: >> the police when being arrested is a criminal offence? There is
: >> case law stating that it isn't (Rice v Connolly).
: >> I suppose it is just a magistrates court, so their knowledge of the law
: >> may be sketchy. Or perhaps this is the first case ever brought under
: >> Police Reform Act 2002, which gives the police the power to ask for
: >> name and address if they reasonably believe you to be engaged in
: >> anti-social behaviour, and makes it an offence to decline.
: >Why would case-law be important if the provision is made by statute?
: Partly because (according to the BBC) the charges were not brought under
: this statute, but for obstructing the police. And the Rice v Connolly
: judgement states unambiguously that refusal to give your name and
: address cannot amount to obstructing the police in the course of their
: As Jethro says, it may be that the reporting is wrong and the charges
: really were brought under s.50 PRA. If so, it may have an interesting
: sequel, as many people argue that that offence is not compatible with
: privacy rights under ECHR Article 8.
: And, of course, the defendant was acquitted of the alleged act of
: anti-social behaviour, so was it really reasonable to convict on the
: s.50 charge?
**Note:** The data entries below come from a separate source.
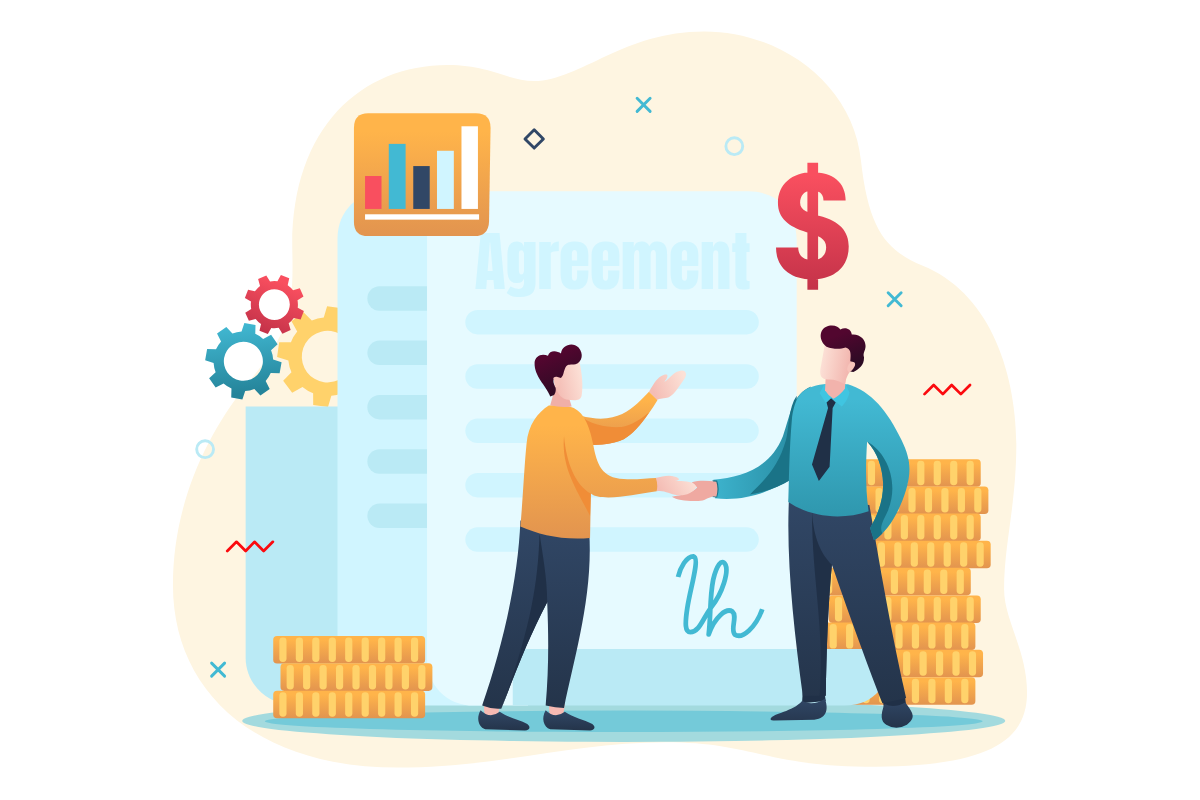
<!DOCTYPE html>
<html lang="en">
<head>
<meta charset="utf-8">
<title>Business agreement illustration</title>
<link rel="stylesheet" href="https://fonts.googleapis.com/css2?family=Anton&display=swap">
<style>
:root {
  --white: #ffffff;
  --cream: #fef5e1;
  --page: #e6faff;
  --page-mid: #d0f5ff;
  --page-deep: #baeaf5;
  --teal: #42b9d3;
  --teal-light: #40c5e1;
  --teal-dark: #1a7387;
  --navy: #314766;
  --navy-dark: #203047;
  --red: #f94f5f;
  --red-dark: #c43249;
  --zigzag: #fb0a0e;
  --orange: #ffb44a;
  --orange-deep: #e2944f;
  --orange-shade: #f08d37;
  --yellow: #ffd26b;
  --skin: #fce1d7;
  --skin-deep: #f0aca5;
  --hair: #52062f;
  --hair-dark: #2c0b24;
  --floor: #a3dade;
  --floor-inner: #74cad9;
}
* { margin: 0; padding: 0; box-sizing: border-box; }
html, body { width: 1200px; height: 800px; overflow: hidden; background: var(--white); }
.canvas { width: 1200px; height: 800px; overflow: hidden; }
.canvas svg { display: block; }
.heading { font-family: "Anton", "Impact", sans-serif; font-size: 84px; fill: var(--page-mid); }
.page { fill: var(--page); }
.page-mid { fill: var(--page-mid); }
.page-deep { fill: var(--page-deep); }
.line { fill: none; stroke-width: 3.8; stroke-linecap: round; stroke-linejoin: round; }
.cross { stroke: var(--teal); }
.ring { stroke: var(--page-deep); }
.diamond { stroke: var(--navy); }
.zigzag { stroke: var(--zigzag); stroke-width: 3.6; }
.signature { stroke: var(--teal); stroke-width: 6.2; stroke-linecap: butt; }
.trouser-shade { fill: var(--navy-dark); }
</style>
</head>
<body>
<main class="canvas">
<svg width="1200" height="800" viewBox="0 0 1568 1045.33" role="img" aria-label="Two businessmen shaking hands in front of a signed agreement">
  <defs>
    <linearGradient id="orangeFill" x1="0" y1="0" x2="0" y2="1"><stop offset=".15" stop-color="var(--orange)"/><stop offset="1" stop-color="var(--orange-deep)"/></linearGradient>
    <linearGradient id="redFill" x1="0" y1="0" x2="0" y2="1"><stop offset=".1" stop-color="var(--red)"/><stop offset="1" stop-color="var(--red-dark)"/></linearGradient>
    <linearGradient id="tealFill" x1="0" y1="0" x2="0" y2="1"><stop offset=".1" stop-color="var(--teal)"/><stop offset="1" stop-color="#2b90a6"/></linearGradient>
    <linearGradient id="gearTeal" x1="0" y1="0" x2="0.3" y2="1"><stop offset=".1" stop-color="var(--teal)"/><stop offset="1" stop-color="#25849a"/></linearGradient>
    <linearGradient id="sleeveTeal" x1="0" y1="0" x2="1" y2="0"><stop offset="0" stop-color="#3db3cd"/><stop offset="1" stop-color="#25869c"/></linearGradient>
    <linearGradient id="navyFill" x1="0" y1="0" x2="0" y2="1"><stop offset="0" stop-color="var(--navy)"/><stop offset="1" stop-color="#24344a"/></linearGradient>
    <linearGradient id="skinFill" x1="1" y1="0" x2="0" y2=".3"><stop offset=".1" stop-color="var(--skin)"/><stop offset="1" stop-color="#f4bdb5"/></linearGradient>
    <linearGradient id="skinFillLeft" x1="0" y1="0" x2="1" y2=".2"><stop offset=".1" stop-color="var(--skin)"/><stop offset="1" stop-color="#f2b5ae"/></linearGradient>
    <linearGradient id="hairFill" x1="0" y1="0" x2=".4" y2="1"><stop offset=".3" stop-color="var(--hair)"/><stop offset="1" stop-color="var(--hair-dark)"/></linearGradient>

    <path id="gear" fill-rule="evenodd" d="M37.9-9.1L49.4-7.4V7.4L37.9 9.1A39 39 0 0 1 33.2 20.4L40.2 29.7 29.7 40.2 20.4 33.2A39 39 0 0 1 9.1 37.9L7.4 49.4H-7.4L-9.1 37.9A39 39 0 0 1-20.4 33.2L-29.7 40.2-40.2 29.7-33.2 20.4A39 39 0 0 1-37.9 9.1L-49.4 7.4V-7.4L-37.9-9.1A39 39 0 0 1-33.2-20.4L-40.2-29.7-29.7-40.2-20.4-33.2A39 39 0 0 1-9.1-37.9L-7.4-49.4H7.4L9.1-37.9A39 39 0 0 1 20.4-33.2L29.7-40.2 40.2-29.7 33.2-20.4A39 39 0 0 1 37.9-9.1ZM25.5 0A25.5 25.5 0 1 0-25.5 0A25.5 25.5 0 1 0 25.5 0Z"/>
    <rect id="ridge" width="9.4" height="32" y="2" rx="4.5" fill="var(--yellow)"/>
    <g id="coin">
      <rect width="198.5" height="36" rx="5" fill="url(#orangeFill)"/>
      <use href="#ridge" x="8"/><use href="#ridge" x="29.5"/><use href="#ridge" x="51"/>
      <use href="#ridge" x="72.5"/><use href="#ridge" x="94"/><use href="#ridge" x="115.5"/>
      <use href="#ridge" x="137"/><use href="#ridge" x="158.5"/><use href="#ridge" x="180"/>
    </g>
    <path id="cross" d="M-8.5-8.5L8.5 8.5M8.5-8.5L-8.5 8.5"/>
    <path id="zigzag" d="M0 12L12 0 24 12 35.5 0 47.500 12 59.500 0"/>
    <rect id="textLine" x="608" width="383.500" height="32" rx="16"/>
    <path id="sideLine" d="M558 0H496a16 16 0 0 0 0 32H558Z"/>
    <g id="loafer">
      <path d="M632 916L653 920 651 935 633 935Z" fill="#f6b9b2"/>
      <path d="M628 928C622 938 625 950 634 953L686 954.500C692 954 694 950 689 946C678 940 664 938 653 930Q640 940 628 928Z" fill="url(#navyFill)"/>
    </g>
  </defs>

  <path id="backdrop" fill="var(--cream)" d="M382 330C378 170 470 85 585 85C640 85 665 106 698 106C760 104 815 41 920 41C1020 41 1115 110 1125 210C1135 300 1158 327 1205 347C1290 381 1327 480 1328 580C1328 660 1312 710 1312 770C1312 810 1342 850 1342 905C1342 975 1280 1002 1130 1002C1000 1000 980 970 870 970C750 970 650 1003 520 1003C330 1003 226 900 226 765C226 660 268 572 320 505C375 440 384 410 382 330Z"/>

  <g id="floor">
    <ellipse cx="815" cy="942" rx="498.500" ry="27.500" fill="var(--floor)"/>
    <ellipse cx="815" cy="942.500" rx="469" ry="14" fill="var(--floor-inner)"/>
  </g>

  <g id="gears">
    <use href="#gear" fill="var(--yellow)" transform="translate(428 466) rotate(8) scale(1.32)"/>
    <use href="#gear" fill="url(#redFill)" transform="translate(358.500 398) rotate(21) scale(.79)"/>
    <use href="#gear" fill="url(#gearTeal)" transform="translate(318 472) rotate(10)"/>
  </g>

  <g id="coin-tower">
    <use href="#coin" x="1083" y="600"/><use href="#coin" x="1093" y="635.600"/>
    <use href="#coin" x="1083" y="671"/><use href="#coin" x="1096" y="706.500"/>
    <use href="#coin" x="1070" y="742"/><use href="#coin" x="1083" y="778"/>
    <use href="#coin" x="1076" y="813.500"/><use href="#coin" x="1086" y="849"/>
    <use href="#coin" x="1076" y="885"/>
  </g>

  <g id="contract">
    <path class="page-deep" d="M321 531H470V922H385C345 920 321 890 321 860Z"/>
    <path class="page-mid" d="M441 312C441 275 468 250 505 250H640V922H441Z"/>
    <g class="page-deep">
      <use href="#sideLine" y="374"/><use href="#sideLine" y="445"/><use href="#sideLine" y="516"/>
      <use href="#sideLine" y="587"/><use href="#sideLine" y="658"/>
    </g>
    <path class="page" d="M558 250H978C1016 250 1041 277 1041 314V860H690V922H620C582 922 558 894 558 860Z"/>
    <path class="page-deep" d="M670 848H1166C1166 893 1142 922 1104 922H670Z"/>
    <text class="heading" x="620" y="377" textLength="361" lengthAdjust="spacing">Agreement</text>
    <g class="page-mid">
      <use href="#textLine" y="405"/><use href="#textLine" y="476"/><use href="#textLine" y="547"/>
      <use href="#textLine" y="618"/><use href="#textLine" y="689"/>
    </g>
    <path class="line signature" d="M886 754C889 741 897 727 906 727C915 729 902 768 898 795C895 815 895 826 902 826C914 826 919 807 929 794C945 774 952 747 948 738C943 728 936 740 932 757C927 782 929 805 926 829C934 806 949 794 957 799C964 805 954 822 960 829C970 836 988 819 996 796"/>
  </g>

  <g id="chart-card">
    <path fill="url(#orangeFill)" d="M481 148H622Q641 148 641 167L639 290Q638 308.500 620 308.500H481Q462.500 308.500 462.500 290V167Q462.500 148 481 148Z"/>
    <rect x="477" y="230" width="21.500" height="43" fill="var(--red)"/>
    <rect x="508" y="188" width="22" height="85" fill="var(--teal)"/>
    <rect x="540" y="217" width="21.500" height="56" fill="var(--navy)"/>
    <rect x="571" y="197" width="22" height="76" fill="var(--page-mid)"/>
    <rect x="603" y="165" width="21.500" height="108" fill="var(--white)"/>
    <rect x="477" y="280" width="149" height="7" fill="var(--white)"/>
  </g>

  <path id="dollar" fill="url(#redFill)" d="M1105 262H1076C1076 252 1069 249 1061 249C1051 249 1045.500 256 1045.500 265C1045.500 275 1056 278 1070 282C1098 289 1109 303 1109 322C1109 350 1089 365 1061 365C1032 365 1014 349 1014 323.500H1043C1043 335 1051 340 1062 340C1073 340 1079.500 333 1079.500 323C1079.500 312 1070 308 1054 303.500C1030 296 1016.500 285 1016.500 265C1016.500 241 1035 225 1061 225C1088 225 1105 238 1105 262ZM1055 212.500H1069V378.500H1055Z"/>

  <g id="coin-stack">
    <use href="#coin" x="357" y="831"/><use href="#coin" x="366.500" y="866.800"/><use href="#coin" x="357" y="902.500"/>
  </g>

  <g id="accents" class="line">
    <use class="cross" href="#cross" x="841" y="137"/>
    <use class="cross" href="#cross" x="1169" y="391"/>
    <use class="cross" href="#cross" x="285" y="875"/>
    <circle class="ring" cx="959.500" cy="191" r="11"/>
    <circle class="ring" cx="268" cy="587" r="11"/>
    <path class="diamond" d="M698 169.500L710 181.500 698 193.500 686 181.500Z"/>
    <use class="zigzag" href="#zigzag" x="1208" y="503"/>
    <use class="zigzag" href="#zigzag" x="297" y="708"/>
  </g>

  <g id="executive">
    <g id="executive-legs">
      <path d="M1049 902H1077L1079 916 1048 919ZM1153 910L1182 906 1184 922 1155 926Z" fill="var(--navy-dark)"/>
      <path fill="url(#navyFill)" d="M1048 916C1036 930 1010 932 1007 939Q1006 942 1012 941.500L1064 940.500C1082 938 1082 925 1078 913Q1062 923 1048 916ZM1156 920C1150 934 1151 943 1158 947Q1171 955 1185 947C1196 938 1195 934 1183 918Q1168 926 1156 920Z"/>
      <path fill="url(#navyFill)" d="M1031 650C1027 730 1037 820 1049 909L1079 909C1080 850 1082 790 1087 738C1105 790 1130 860 1153 919L1184 912C1165 830 1150 740 1136 660Z"/>
      <path class="trouser-shade" d="M1061 668C1063 705 1074 725 1087 738C1082 790 1080 850 1079 909L1071 909.500C1078 820 1061 760 1061 668Z"/>
    </g>
    <g id="executive-shirt">
      <path fill="url(#sleeveTeal)" d="M1060 505C1035 515 1033 542 1023 570C1006 612 970 623 932 627Q941 638 934 651C975 656 1010 640 1033 627L1050 520Z"/>
      <path fill="var(--teal-dark)" d="M1041 517C1030 532 1031 560 1027 575C1018 607 1003 624 980 646C1002 643 1018 636 1033 627L1041 560Z"/>
      <path d="M931 627.500L937 628Q941 638 937 650L931 649.500Q934 638 931 627.500Z" fill="var(--teal-dark)"/>
      <path fill="url(#tealFill)" d="M1076 502C1048 506 1040 515 1035 545C1031 590 1031 630 1030 656C1060 676 1100 680 1135 668C1131 640 1131 610 1133 577C1147 592 1153 612 1154 632C1154 656 1146 674 1137 690L1142 706C1160 694 1174 672 1184 640C1191 615 1190 600 1178 575C1160 537 1138 511 1108 502Z"/>
      <path fill="var(--teal-dark)" d="M1133 577C1147 592 1153 612 1154 632C1154 656 1146 674 1137 690L1142 706C1146 704 1150 700 1153 697C1149 690 1153 682 1159 670C1176 633 1160 592 1133 577Z"/>
      <path fill="var(--teal-light)" d="M1077 502L1071 514 1082 531 1088 522 1100 531Q1108 523 1110 513L1105 502Z"/>
      <path fill="#f2b3ac" d="M1079 492L1105 494 1104 508Q1097 517 1089 521 1082 517 1078 510Z"/>
      <path fill="var(--navy-dark)" d="M1080 526L1086 520.500 1092 526 1088 533 1084 610 1070 628.500 1061 607 1082 533Z"/>
    </g>
    <g id="executive-head">
      <path fill="url(#skinFillLeft)" d="M1078 449L1112 452 1114 480C1109 488 1106 492 1104 502Q1092 495 1082 496C1073 495 1071 491 1072 482Z"/>
      <path fill="url(#hairFill)" d="M1080 453C1070 446 1069 430 1082 426C1090 424 1096 427 1098 430.500C1105 427 1112 430 1113 437C1124 436 1131 444 1131 452C1131 459 1127 460 1129 467C1129 478 1122 482 1115 486L1109 485C1113 480 1118 476 1115 473L1111 472C1112 462 1112 456 1105 454C1097 457 1088 456 1080 453Z"/>
      <path fill="#f7c4bb" d="M1107 483C1107 475 1113 471 1117 474C1119 478 1113 485 1109 487Z"/>
    </g>
    <path fill="#efa9a1" d="M936 629.500C925 628 915 627 904 630L911 637C904 645 890 647 878 649C885 654 905 656 918 654C925 652 928 648 936 649Q939 639 936 629.500Z"/>
  </g>

  <g id="client">
    <g id="raised-arm">
      <path fill="url(#skinFill)" d="M848 512C855 500 859 493 867 490C873 488 873 491 871 495L868 499C876 494 880 486 887 485C894 482 899 487 895 494C888 504 882 515 874 519C868 521 862 520 858 523Z"/>
      <path fill="url(#orangeFill)" d="M758 543C783 550 800 547 813 541C828 534 838 522 848 512L859 523C845 546 830 565 815 574C800 581 785 581 770 582Z"/>
      <path fill="var(--orange-shade)" d="M758 543C772 556 795 559 812 558C825 556 838 547 848 539C837 556 826 568 815 574C800 581 785 581 770 582Z"/>
    </g>
    <g id="client-legs">
      <use href="#loafer"/><use href="#loafer" x="85"/>
      <path fill="url(#navyFill)" d="M680 680C677 760 655 850 630 922Q642 927 655 926C675 875 690 835 715 787C717 835 717 875 713 922Q726 925 737 925C750 860 775 780 770 696Z"/>
      <path class="trouser-shade" d="M705 697C703 770 690 830 655 926C675 875 690 835 715 787C715 755 709 725 705 697Z"/>
    </g>
    <path fill="url(#skinFill)" d="M856 624.500C866 623 873 620 882 623C889 625 889 628 882 628.500L890 628.500C901 629 908 631 910 636C905 645 895 648 885 647C875 646 868 640 858 642Z"/>
    <g id="client-sweater">
      <path fill="url(#orangeFill)" d="M680 688C684 640 685 610 688 580C690 555 703 539 717 530Q732 528 747 532C762 537 770 555 775 580C780 607 786 624 815 626C830 627 845 625 857 624.500Q860 633 858 642C835 645 815 650 795 650C784 650 777 649 772 645L771 703C735 706 705 699 680 688Z"/>
      <path fill="var(--orange-shade)" d="M737 570C740 605 752 634 772 645L771 674C755 642 733 612 737 570Z"/>
    </g>
    <g id="client-head">
      <path fill="#f0afa8" d="M727 500L719 529.500Q733 533 747 531L743 518Z"/>
      <path fill="url(#skinFill)" d="M724 495L732 478 757 472C761 490 762 505 760 517C758 525 749 523 740 522C732 520 728 512 726 506Z"/>
      <path fill="url(#hairFill)" d="M719 518C713 503 698 492 698.500 474C699 465 708 461 716 465C718 457 728 458 733 462C734 451 748 446 756 454C763 462 761 473 752 476C746 477 742 475 739 480C736 486 737 490 733 494C727 491 721 494 724 502C727 506 727 512 724 516Z"/>
      <path fill="#f7c4bb" d="M723 494C727 490 733 494 732 500C731 505 727 508 725 505Z"/>
    </g>
  </g>
</svg>
</main>
</body>
</html>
It sound like "Well if we can't get him for this then we'll
: get him for that", which is hardly the way to run a criminal justice